* YOUR OBJECTIVE
State how many lines of the data below hold the string "ground", giving nothing but the number.

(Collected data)

+===+

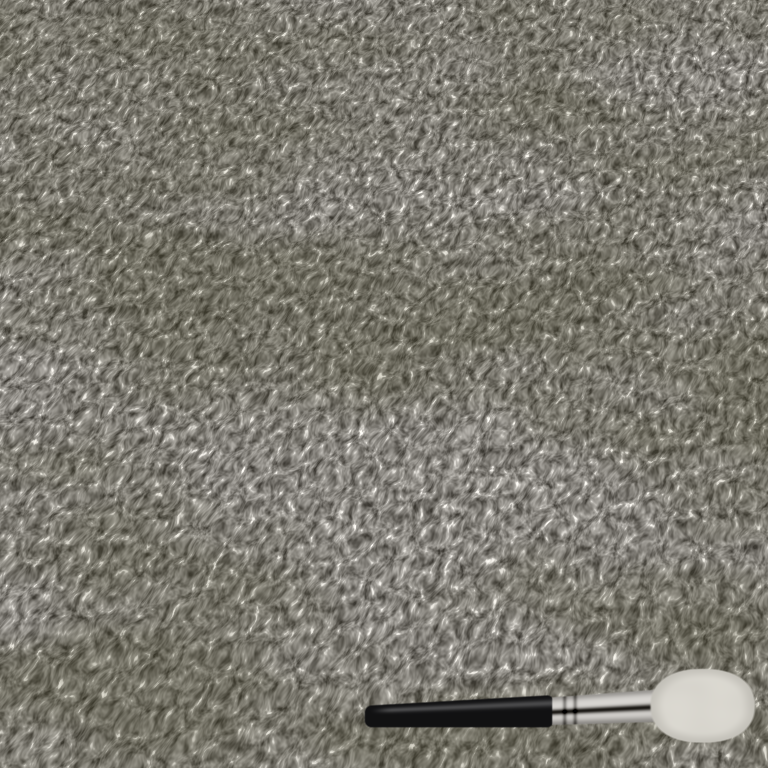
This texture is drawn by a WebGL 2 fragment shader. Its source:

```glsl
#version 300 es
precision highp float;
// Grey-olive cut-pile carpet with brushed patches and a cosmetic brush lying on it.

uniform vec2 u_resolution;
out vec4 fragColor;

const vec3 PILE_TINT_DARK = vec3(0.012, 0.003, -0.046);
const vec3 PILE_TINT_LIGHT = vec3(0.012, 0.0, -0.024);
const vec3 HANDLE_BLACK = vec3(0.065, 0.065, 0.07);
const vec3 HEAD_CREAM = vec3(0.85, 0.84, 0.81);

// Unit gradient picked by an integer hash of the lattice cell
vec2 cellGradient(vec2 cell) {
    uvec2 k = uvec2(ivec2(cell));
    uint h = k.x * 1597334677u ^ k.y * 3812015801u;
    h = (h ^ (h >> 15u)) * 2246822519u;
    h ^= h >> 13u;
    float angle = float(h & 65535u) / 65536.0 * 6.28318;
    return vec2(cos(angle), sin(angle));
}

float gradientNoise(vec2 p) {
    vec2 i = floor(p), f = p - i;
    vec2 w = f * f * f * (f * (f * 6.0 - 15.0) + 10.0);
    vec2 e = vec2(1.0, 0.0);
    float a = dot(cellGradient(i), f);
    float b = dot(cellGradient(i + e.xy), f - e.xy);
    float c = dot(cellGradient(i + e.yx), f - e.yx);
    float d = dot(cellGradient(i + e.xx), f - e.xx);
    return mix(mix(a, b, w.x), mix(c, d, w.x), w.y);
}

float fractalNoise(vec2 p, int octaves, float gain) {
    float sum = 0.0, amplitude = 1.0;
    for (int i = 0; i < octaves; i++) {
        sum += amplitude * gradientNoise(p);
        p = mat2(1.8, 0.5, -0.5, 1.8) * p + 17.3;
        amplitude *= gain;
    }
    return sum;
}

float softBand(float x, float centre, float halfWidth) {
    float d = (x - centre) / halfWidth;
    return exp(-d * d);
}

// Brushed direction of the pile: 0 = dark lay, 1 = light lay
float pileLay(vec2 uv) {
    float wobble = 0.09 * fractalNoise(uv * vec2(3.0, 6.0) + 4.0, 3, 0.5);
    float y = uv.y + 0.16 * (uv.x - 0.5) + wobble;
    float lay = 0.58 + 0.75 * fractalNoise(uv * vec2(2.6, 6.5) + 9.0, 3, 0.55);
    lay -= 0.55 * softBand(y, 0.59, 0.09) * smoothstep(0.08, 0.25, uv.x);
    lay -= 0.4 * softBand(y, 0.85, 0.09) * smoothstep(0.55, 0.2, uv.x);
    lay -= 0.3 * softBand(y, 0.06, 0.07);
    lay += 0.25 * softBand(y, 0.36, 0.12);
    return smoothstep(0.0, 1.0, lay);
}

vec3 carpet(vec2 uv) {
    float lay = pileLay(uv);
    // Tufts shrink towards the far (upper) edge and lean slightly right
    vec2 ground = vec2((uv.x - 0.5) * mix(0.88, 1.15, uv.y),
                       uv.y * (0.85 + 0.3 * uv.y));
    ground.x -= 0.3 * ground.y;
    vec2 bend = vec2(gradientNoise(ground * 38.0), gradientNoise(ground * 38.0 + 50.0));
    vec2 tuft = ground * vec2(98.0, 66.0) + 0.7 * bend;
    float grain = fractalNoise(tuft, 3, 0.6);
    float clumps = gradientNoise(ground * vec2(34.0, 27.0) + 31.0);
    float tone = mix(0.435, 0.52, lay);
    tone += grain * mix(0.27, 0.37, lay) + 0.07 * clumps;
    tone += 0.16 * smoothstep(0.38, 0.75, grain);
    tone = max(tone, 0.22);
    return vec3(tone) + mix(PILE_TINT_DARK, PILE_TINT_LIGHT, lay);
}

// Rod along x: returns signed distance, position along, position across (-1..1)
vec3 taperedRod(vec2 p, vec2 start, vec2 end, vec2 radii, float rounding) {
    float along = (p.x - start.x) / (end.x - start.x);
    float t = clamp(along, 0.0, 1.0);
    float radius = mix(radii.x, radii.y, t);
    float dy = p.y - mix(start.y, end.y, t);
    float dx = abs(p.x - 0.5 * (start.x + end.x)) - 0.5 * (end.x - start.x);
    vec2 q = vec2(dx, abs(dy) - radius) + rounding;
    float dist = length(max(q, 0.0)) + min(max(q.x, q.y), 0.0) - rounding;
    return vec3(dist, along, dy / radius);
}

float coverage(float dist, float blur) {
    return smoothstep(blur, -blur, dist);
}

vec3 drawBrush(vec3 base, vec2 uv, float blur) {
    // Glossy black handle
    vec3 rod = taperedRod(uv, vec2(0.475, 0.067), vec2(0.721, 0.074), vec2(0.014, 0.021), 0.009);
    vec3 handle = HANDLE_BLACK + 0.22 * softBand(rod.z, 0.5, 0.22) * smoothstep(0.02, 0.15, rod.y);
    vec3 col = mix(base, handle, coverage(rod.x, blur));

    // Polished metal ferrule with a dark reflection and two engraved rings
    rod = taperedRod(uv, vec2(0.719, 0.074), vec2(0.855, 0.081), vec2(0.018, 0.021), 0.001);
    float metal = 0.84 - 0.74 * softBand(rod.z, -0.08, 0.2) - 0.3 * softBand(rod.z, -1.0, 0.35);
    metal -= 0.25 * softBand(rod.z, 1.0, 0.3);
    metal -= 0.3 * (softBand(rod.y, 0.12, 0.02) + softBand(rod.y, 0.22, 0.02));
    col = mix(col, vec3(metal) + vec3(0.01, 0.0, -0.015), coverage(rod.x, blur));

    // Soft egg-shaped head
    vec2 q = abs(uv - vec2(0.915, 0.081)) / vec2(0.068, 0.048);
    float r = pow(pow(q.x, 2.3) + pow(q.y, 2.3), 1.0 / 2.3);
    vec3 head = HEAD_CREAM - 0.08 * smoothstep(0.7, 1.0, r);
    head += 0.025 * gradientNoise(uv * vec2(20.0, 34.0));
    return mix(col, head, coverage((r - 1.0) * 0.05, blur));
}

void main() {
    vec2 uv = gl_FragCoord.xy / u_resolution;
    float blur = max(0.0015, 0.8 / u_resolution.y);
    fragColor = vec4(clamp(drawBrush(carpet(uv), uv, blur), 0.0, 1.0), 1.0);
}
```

+===+

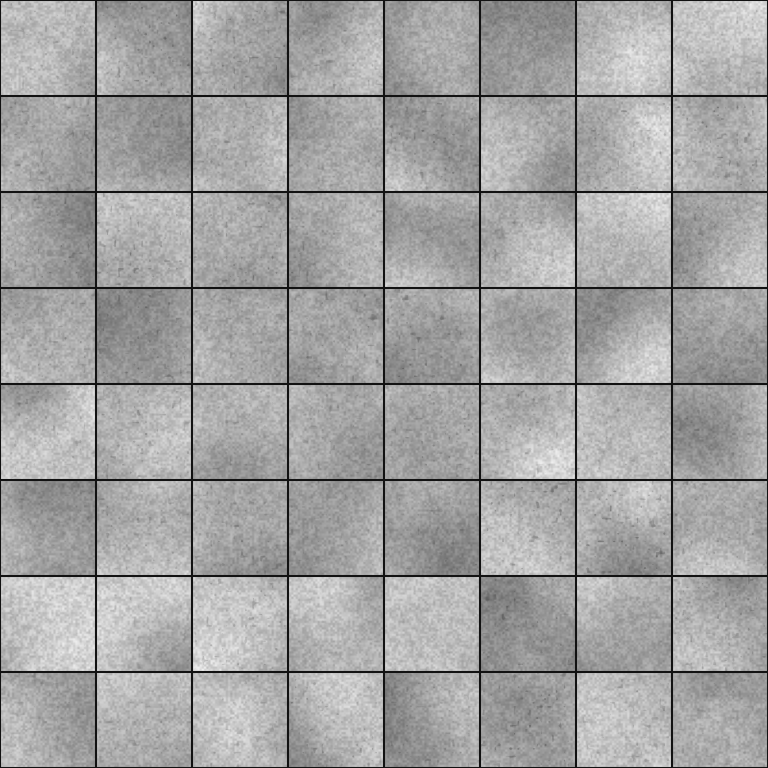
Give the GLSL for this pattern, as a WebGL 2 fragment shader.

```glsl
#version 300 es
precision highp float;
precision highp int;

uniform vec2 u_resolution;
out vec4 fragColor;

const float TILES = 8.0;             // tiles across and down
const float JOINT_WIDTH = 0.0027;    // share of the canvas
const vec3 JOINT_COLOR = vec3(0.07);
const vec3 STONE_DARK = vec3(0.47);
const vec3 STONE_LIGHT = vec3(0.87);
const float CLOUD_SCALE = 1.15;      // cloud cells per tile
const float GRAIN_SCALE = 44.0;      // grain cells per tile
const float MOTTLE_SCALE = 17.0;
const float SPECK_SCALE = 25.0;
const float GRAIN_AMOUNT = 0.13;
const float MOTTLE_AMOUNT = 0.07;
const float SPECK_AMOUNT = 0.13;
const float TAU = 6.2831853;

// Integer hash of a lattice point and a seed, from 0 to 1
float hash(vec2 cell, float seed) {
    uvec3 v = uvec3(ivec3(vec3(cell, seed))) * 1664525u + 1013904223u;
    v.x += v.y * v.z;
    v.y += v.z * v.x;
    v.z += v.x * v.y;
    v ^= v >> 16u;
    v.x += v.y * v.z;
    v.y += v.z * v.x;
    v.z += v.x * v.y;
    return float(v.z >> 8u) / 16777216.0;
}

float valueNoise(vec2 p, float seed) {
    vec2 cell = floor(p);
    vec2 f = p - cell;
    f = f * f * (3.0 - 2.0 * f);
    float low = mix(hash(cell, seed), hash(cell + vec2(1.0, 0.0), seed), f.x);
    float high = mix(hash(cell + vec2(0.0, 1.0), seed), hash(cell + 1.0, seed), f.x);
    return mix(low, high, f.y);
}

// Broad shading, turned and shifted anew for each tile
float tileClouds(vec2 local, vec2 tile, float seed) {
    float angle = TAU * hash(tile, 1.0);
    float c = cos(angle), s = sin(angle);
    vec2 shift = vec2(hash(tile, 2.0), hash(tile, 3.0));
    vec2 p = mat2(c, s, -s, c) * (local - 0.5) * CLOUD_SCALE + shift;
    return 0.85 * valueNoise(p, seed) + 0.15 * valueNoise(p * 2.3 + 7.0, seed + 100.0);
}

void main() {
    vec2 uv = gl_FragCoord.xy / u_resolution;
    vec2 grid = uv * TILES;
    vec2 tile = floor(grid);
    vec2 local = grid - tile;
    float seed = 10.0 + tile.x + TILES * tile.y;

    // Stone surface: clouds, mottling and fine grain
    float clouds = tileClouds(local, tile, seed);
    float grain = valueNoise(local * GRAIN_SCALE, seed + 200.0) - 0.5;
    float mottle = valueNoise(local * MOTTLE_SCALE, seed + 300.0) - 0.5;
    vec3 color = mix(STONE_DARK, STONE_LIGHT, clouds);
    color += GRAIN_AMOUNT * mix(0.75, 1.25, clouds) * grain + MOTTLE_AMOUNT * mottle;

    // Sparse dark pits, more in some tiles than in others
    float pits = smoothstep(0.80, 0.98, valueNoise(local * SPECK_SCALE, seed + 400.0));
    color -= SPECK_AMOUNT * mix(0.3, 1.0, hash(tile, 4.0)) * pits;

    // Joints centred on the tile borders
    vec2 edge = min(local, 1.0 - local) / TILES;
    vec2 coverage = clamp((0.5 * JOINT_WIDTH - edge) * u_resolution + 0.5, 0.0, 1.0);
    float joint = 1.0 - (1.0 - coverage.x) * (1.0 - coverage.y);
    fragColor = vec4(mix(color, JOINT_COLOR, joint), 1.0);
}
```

+===+

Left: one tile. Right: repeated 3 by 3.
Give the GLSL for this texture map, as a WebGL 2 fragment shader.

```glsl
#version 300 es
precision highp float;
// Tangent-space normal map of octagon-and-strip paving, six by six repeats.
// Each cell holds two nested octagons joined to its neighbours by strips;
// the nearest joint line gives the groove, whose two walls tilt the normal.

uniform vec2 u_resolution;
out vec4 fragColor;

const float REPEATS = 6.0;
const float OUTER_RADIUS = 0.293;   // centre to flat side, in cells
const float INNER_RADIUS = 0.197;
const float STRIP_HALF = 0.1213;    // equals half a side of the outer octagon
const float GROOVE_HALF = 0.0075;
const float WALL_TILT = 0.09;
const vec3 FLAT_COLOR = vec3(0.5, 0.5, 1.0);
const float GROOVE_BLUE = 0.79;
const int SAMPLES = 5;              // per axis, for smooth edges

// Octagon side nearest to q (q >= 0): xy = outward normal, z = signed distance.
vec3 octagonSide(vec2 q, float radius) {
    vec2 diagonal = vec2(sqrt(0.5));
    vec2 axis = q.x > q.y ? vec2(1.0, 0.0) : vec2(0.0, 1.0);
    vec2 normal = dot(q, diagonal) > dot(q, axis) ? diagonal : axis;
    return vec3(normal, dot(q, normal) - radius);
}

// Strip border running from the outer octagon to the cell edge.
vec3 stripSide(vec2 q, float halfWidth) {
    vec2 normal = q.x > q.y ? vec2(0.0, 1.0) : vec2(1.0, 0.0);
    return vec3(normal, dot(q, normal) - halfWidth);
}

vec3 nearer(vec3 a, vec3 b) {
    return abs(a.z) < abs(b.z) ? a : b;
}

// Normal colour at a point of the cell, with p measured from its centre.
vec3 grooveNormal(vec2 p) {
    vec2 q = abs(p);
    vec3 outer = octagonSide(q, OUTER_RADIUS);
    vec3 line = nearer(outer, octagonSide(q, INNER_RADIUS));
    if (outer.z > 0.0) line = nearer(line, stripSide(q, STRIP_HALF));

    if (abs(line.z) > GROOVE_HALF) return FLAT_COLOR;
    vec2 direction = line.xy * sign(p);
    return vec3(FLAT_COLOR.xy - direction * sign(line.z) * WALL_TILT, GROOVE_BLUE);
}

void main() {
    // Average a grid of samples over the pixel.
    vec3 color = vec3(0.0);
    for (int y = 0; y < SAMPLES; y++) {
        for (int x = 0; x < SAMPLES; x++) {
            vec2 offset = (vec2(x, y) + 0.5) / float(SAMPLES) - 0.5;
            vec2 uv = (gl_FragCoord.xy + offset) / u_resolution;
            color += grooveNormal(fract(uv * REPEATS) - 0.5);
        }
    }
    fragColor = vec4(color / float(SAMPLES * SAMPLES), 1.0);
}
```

+===+

* RESPONSE
5